- _Records provided_:
════════
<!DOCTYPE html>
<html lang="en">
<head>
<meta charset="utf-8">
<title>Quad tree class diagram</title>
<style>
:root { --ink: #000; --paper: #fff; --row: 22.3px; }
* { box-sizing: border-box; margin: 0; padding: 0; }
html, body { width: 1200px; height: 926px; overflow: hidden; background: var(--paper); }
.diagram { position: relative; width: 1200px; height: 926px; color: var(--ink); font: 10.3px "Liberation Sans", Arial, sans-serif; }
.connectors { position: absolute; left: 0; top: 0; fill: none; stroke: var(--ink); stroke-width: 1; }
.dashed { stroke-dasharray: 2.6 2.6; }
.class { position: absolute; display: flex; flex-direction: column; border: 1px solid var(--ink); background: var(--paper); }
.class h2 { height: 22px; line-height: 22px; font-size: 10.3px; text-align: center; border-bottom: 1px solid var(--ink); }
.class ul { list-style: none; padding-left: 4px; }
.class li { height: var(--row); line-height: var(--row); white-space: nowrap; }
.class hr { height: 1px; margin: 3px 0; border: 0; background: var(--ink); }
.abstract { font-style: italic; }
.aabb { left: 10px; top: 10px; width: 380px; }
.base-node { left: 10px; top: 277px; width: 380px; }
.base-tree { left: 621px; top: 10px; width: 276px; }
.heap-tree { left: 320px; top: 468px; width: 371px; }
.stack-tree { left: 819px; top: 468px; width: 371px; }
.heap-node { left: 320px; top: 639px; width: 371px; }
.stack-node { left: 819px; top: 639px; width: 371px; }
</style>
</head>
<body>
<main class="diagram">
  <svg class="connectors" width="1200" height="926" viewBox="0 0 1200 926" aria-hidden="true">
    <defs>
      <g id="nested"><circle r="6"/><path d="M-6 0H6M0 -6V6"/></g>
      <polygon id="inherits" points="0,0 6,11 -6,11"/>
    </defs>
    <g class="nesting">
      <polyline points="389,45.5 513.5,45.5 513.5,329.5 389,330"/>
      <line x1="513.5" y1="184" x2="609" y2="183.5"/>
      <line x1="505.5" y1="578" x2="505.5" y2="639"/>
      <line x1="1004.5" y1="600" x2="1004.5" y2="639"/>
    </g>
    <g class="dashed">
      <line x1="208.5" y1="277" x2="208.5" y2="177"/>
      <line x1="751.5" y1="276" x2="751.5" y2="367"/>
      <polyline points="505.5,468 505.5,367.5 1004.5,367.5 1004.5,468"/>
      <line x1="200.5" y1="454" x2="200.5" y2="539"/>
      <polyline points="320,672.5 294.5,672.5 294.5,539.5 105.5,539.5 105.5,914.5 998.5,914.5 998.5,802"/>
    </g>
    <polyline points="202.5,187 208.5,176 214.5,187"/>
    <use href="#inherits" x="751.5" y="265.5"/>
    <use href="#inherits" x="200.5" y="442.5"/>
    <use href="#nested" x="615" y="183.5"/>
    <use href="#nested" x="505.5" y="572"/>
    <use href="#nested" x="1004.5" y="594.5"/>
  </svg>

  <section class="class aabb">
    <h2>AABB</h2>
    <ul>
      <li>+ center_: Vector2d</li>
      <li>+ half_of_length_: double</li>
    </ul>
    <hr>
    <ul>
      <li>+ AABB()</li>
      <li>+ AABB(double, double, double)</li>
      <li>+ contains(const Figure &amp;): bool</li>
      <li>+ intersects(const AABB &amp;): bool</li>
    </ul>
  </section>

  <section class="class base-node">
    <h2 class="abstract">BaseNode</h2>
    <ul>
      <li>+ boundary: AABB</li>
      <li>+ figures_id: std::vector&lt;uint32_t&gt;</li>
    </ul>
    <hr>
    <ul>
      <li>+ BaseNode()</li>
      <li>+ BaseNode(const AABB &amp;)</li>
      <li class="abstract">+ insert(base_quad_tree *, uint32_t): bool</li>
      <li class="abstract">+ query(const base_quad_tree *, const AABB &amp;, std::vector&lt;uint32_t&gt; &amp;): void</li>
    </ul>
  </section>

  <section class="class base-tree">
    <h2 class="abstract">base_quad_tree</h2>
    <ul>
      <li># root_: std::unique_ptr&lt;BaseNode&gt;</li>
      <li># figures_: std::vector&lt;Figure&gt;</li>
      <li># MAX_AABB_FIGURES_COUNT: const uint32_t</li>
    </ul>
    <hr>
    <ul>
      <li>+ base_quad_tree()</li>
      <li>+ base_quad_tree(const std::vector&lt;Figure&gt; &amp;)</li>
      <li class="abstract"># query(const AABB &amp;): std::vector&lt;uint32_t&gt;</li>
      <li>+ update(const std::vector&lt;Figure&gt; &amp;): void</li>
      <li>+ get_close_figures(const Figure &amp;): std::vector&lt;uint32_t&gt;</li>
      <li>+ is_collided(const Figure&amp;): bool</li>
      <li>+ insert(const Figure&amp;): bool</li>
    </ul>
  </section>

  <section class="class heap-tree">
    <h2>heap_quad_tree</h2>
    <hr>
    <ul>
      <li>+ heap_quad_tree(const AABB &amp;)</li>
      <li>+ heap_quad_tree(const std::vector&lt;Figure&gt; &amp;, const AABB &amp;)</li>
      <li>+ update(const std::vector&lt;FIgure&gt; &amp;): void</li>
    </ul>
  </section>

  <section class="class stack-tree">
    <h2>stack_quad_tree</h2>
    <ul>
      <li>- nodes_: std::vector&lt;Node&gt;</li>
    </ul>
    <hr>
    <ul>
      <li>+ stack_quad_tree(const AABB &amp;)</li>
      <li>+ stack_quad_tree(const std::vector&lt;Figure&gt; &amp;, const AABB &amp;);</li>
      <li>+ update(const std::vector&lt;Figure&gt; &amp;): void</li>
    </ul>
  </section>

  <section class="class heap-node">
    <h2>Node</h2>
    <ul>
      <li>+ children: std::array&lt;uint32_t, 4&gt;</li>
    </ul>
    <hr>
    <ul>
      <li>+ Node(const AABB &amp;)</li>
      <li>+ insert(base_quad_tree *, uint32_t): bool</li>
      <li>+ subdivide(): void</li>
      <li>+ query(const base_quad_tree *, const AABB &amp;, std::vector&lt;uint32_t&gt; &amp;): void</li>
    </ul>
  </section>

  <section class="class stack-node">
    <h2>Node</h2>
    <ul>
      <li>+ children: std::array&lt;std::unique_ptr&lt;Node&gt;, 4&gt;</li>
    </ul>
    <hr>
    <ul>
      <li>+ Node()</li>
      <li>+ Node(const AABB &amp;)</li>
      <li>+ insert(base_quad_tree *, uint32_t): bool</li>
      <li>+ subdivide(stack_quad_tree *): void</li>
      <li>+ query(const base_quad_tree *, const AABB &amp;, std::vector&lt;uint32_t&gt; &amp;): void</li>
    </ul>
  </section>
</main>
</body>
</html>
════════
- _What needs to be done_: The records above should be set down again word for word.

- _Result of the exercise_:
<!DOCTYPE html>
<html lang="en">
<head>
<meta charset="utf-8">
<title>Quad tree class diagram</title>
<style>
:root { --ink: #000; --paper: #fff; --row: 22.3px; }
* { box-sizing: border-box; margin: 0; padding: 0; }
html, body { width: 1200px; height: 926px; overflow: hidden; background: var(--paper); }
.diagram { position: relative; width: 1200px; height: 926px; color: var(--ink); font: 10.3px "Liberation Sans", Arial, sans-serif; }
.connectors { position: absolute; left: 0; top: 0; fill: none; stroke: var(--ink); stroke-width: 1; }
.dashed { stroke-dasharray: 2.6 2.6; }
.class { position: absolute; display: flex; flex-direction: column; border: 1px solid var(--ink); background: var(--paper); }
.class h2 { height: 22px; line-height: 22px; font-size: 10.3px; text-align: center; border-bottom: 1px solid var(--ink); }
.class ul { list-style: none; padding-left: 4px; }
.class li { height: var(--row); line-height: var(--row); white-space: nowrap; }
.class hr { height: 1px; margin: 3px 0; border: 0; background: var(--ink); }
.abstract { font-style: italic; }
.aabb { left: 10px; top: 10px; width: 380px; }
.base-node { left: 10px; top: 277px; width: 380px; }
.base-tree { left: 621px; top: 10px; width: 276px; }
.heap-tree { left: 320px; top: 468px; width: 371px; }
.stack-tree { left: 819px; top: 468px; width: 371px; }
.heap-node { left: 320px; top: 639px; width: 371px; }
.stack-node { left: 819px; top: 639px; width: 371px; }
</style>
</head>
<body>
<main class="diagram">
  <svg class="connectors" width="1200" height="926" viewBox="0 0 1200 926" aria-hidden="true">
    <defs>
      <g id="nested"><circle r="6"/><path d="M-6 0H6M0 -6V6"/></g>
      <polygon id="inherits" points="0,0 6,11 -6,11"/>
    </defs>
    <g class="nesting">
      <polyline points="389,45.5 513.5,45.5 513.5,329.5 389,330"/>
      <line x1="513.5" y1="184" x2="609" y2="183.5"/>
      <line x1="505.5" y1="578" x2="505.5" y2="639"/>
      <line x1="1004.5" y1="600" x2="1004.5" y2="639"/>
    </g>
    <g class="dashed">
      <line x1="208.5" y1="277" x2="208.5" y2="177"/>
      <line x1="751.5" y1="276" x2="751.5" y2="367"/>
      <polyline points="505.5,468 505.5,367.5 1004.5,367.5 1004.5,468"/>
      <line x1="200.5" y1="454" x2="200.5" y2="539"/>
      <polyline points="320,672.5 294.5,672.5 294.5,539.5 105.5,539.5 105.5,914.5 998.5,914.5 998.5,802"/>
    </g>
    <polyline points="202.5,187 208.5,176 214.5,187"/>
    <use href="#inherits" x="751.5" y="265.5"/>
    <use href="#inherits" x="200.5" y="442.5"/>
    <use href="#nested" x="615" y="183.5"/>
    <use href="#nested" x="505.5" y="572"/>
    <use href="#nested" x="1004.5" y="594.5"/>
  </svg>

  <section class="class aabb">
    <h2>AABB</h2>
    <ul>
      <li>+ center_: Vector2d</li>
      <li>+ half_of_length_: double</li>
    </ul>
    <hr>
    <ul>
      <li>+ AABB()</li>
      <li>+ AABB(double, double, double)</li>
      <li>+ contains(const Figure &amp;): bool</li>
      <li>+ intersects(const AABB &amp;): bool</li>
    </ul>
  </section>

  <section class="class base-node">
    <h2 class="abstract">BaseNode</h2>
    <ul>
      <li>+ boundary: AABB</li>
      <li>+ figures_id: std::vector&lt;uint32_t&gt;</li>
    </ul>
    <hr>
    <ul>
      <li>+ BaseNode()</li>
      <li>+ BaseNode(const AABB &amp;)</li>
      <li class="abstract">+ insert(base_quad_tree *, uint32_t): bool</li>
      <li class="abstract">+ query(const base_quad_tree *, const AABB &amp;, std::vector&lt;uint32_t&gt; &amp;): void</li>
    </ul>
  </section>

  <section class="class base-tree">
    <h2 class="abstract">base_quad_tree</h2>
    <ul>
      <li># root_: std::unique_ptr&lt;BaseNode&gt;</li>
      <li># figures_: std::vector&lt;Figure&gt;</li>
      <li># MAX_AABB_FIGURES_COUNT: const uint32_t</li>
    </ul>
    <hr>
    <ul>
      <li>+ base_quad_tree()</li>
      <li>+ base_quad_tree(const std::vector&lt;Figure&gt; &amp;)</li>
      <li class="abstract"># query(const AABB &amp;): std::vector&lt;uint32_t&gt;</li>
      <li>+ update(const std::vector&lt;Figure&gt; &amp;): void</li>
      <li>+ get_close_figures(const Figure &amp;): std::vector&lt;uint32_t&gt;</li>
      <li>+ is_collided(const Figure&amp;): bool</li>
      <li>+ insert(const Figure&amp;): bool</li>
    </ul>
  </section>

  <section class="class heap-tree">
    <h2>heap_quad_tree</h2>
    <hr>
    <ul>
      <li>+ heap_quad_tree(const AABB &amp;)</li>
      <li>+ heap_quad_tree(const std::vector&lt;Figure&gt; &amp;, const AABB &amp;)</li>
      <li>+ update(const std::vector&lt;FIgure&gt; &amp;): void</li>
    </ul>
  </section>

  <section class="class stack-tree">
    <h2>stack_quad_tree</h2>
    <ul>
      <li>- nodes_: std::vector&lt;Node&gt;</li>
    </ul>
    <hr>
    <ul>
      <li>+ stack_quad_tree(const AABB &amp;)</li>
      <li>+ stack_quad_tree(const std::vector&lt;Figure&gt; &amp;, const AABB &amp;);</li>
      <li>+ update(const std::vector&lt;Figure&gt; &amp;): void</li>
    </ul>
  </section>

  <section class="class heap-node">
    <h2>Node</h2>
    <ul>
      <li>+ children: std::array&lt;uint32_t, 4&gt;</li>
    </ul>
    <hr>
    <ul>
      <li>+ Node(const AABB &amp;)</li>
      <li>+ insert(base_quad_tree *, uint32_t): bool</li>
      <li>+ subdivide(): void</li>
      <li>+ query(const base_quad_tree *, const AABB &amp;, std::vector&lt;uint32_t&gt; &amp;): void</li>
    </ul>
  </section>

  <section class="class stack-node">
    <h2>Node</h2>
    <ul>
      <li>+ children: std::array&lt;std::unique_ptr&lt;Node&gt;, 4&gt;</li>
    </ul>
    <hr>
    <ul>
      <li>+ Node()</li>
      <li>+ Node(const AABB &amp;)</li>
      <li>+ insert(base_quad_tree *, uint32_t): bool</li>
      <li>+ subdivide(stack_quad_tree *): void</li>
      <li>+ query(const base_quad_tree *, const AABB &amp;, std::vector&lt;uint32_t&gt; &amp;): void</li>
    </ul>
  </section>
</main>
</body>
</html>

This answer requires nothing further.